Activity: Below are the records; collect from them each line containing the string "hidden".
--- --- ---
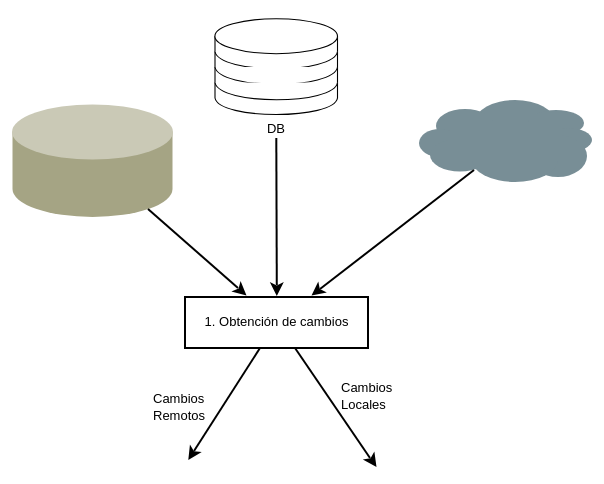
<!DOCTYPE html>
<html lang="es">
<head>
<meta charset="utf-8">
<title>Obtención de cambios</title>
<style>
:root {
  --paper: #fff;
  --ink: #000;
  --disk-top: #cac9b6;
  --disk-side: #a5a484;
  --cloud: #788e96;
}
* { box-sizing: border-box; margin: 0; }
html, body { width: 604px; height: 484px; overflow: hidden; background: var(--paper); }
.diagram {
  position: relative;
  width: 604px;
  height: 484px;
  color: var(--ink);
  font: 13px/16.5px "Liberation Sans", Arial, sans-serif;
}
.shapes { position: absolute; inset: 0; display: block; }
.disk-top { fill: var(--disk-top); }
.disk-side { fill: var(--disk-side); }
.cloud { fill: var(--cloud); }
.database { fill: var(--paper); stroke: var(--ink); stroke-width: 1.1; }
.database .layer { fill: none; }
.arrows line { stroke: var(--ink); stroke-width: 2; }
.node, .label { position: absolute; white-space: nowrap; }
.node {
  left: 184px;
  top: 296px;
  width: 185px;
  height: 53px;
  display: flex;
  align-items: center;
  justify-content: center;
  border: 2px solid var(--ink);
  background: var(--paper);
}
.label-db { left: 256px; top: 121px; width: 40px; text-align: center; }
.label-remote { left: 153px; top: 391px; }
.label-local { left: 341px; top: 380px; }
</style>
</head>
<body>
<main class="diagram">
  <svg class="shapes" width="604" height="484" viewBox="0 0 604 484" aria-hidden="true">
    <defs>
      <path id="arrowhead" d="M0 0L-14 7L-10.500 0L-14 -7Z"/>
      <path id="layer" class="layer" d="M215 36C219 59 334 59 337.500 36"/>
    </defs>

    <g class="disk">
      <path class="disk-side" d="M12.500 132V189A80 28 0 0 0 172.500 189V132Z"/>
      <ellipse class="disk-top" cx="92.500" cy="132" rx="80.500" ry="27.500"/>
    </g>

    <g class="database">
      <path d="M215 36V98C219 120 334 120 337.500 98V36"/>
      <use href="#layer" y="15.500"/>
      <use href="#layer" y="31"/>
      <use href="#layer" y="46.500"/>
      <ellipse cx="276.200" cy="36.200" rx="61.300" ry="17.500"/>
    </g>

    <g class="cloud">
      <ellipse cx="515" cy="122" rx="40" ry="22"/>
      <ellipse cx="465" cy="126" rx="29" ry="17"/>
      <ellipse cx="556" cy="123" rx="28" ry="13"/>
      <ellipse cx="440" cy="143" rx="21" ry="14"/>
      <ellipse cx="568" cy="140" rx="24" ry="12"/>
      <ellipse cx="460" cy="155" rx="30" ry="16.500"/>
      <ellipse cx="558" cy="156" rx="29" ry="21"/>
      <ellipse cx="515" cy="160" rx="43" ry="22"/>
      <rect x="450" y="122" width="112" height="38"/>
    </g>

    <g class="arrows">
      <line x1="148" y1="209" x2="238" y2="288"/>
      <use href="#arrowhead" transform="translate(246.500 295.500) rotate(41.200)"/>
      <line x1="276.300" y1="138" x2="276.800" y2="285"/>
      <use href="#arrowhead" transform="translate(276.800 296) rotate(90)"/>
      <line x1="474" y1="170" x2="320" y2="289"/>
      <use href="#arrowhead" transform="translate(311.500 295.500) rotate(142.300)"/>
      <line x1="260" y1="348" x2="194" y2="451"/>
      <use href="#arrowhead" transform="translate(188.300 460) rotate(122.600)"/>
      <line x1="295" y1="348" x2="370" y2="458"/>
      <use href="#arrowhead" transform="translate(376.500 467) rotate(55.600)"/>
    </g>
  </svg>

  <p class="label label-db">DB</p>
  <div class="node">1. Obtención de cambios</div>
  <p class="label label-remote">Cambios<br>Remotos</p>
  <p class="label label-local">Cambios<br>Locales</p>
</main>
</body>
</html>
--- --- ---
Task output:
html, body { width: 604px; height: 484px; overflow: hidden; background: var(--paper); }
  <svg class="shapes" width="604" height="484" viewBox="0 0 604 484" aria-hidden="true">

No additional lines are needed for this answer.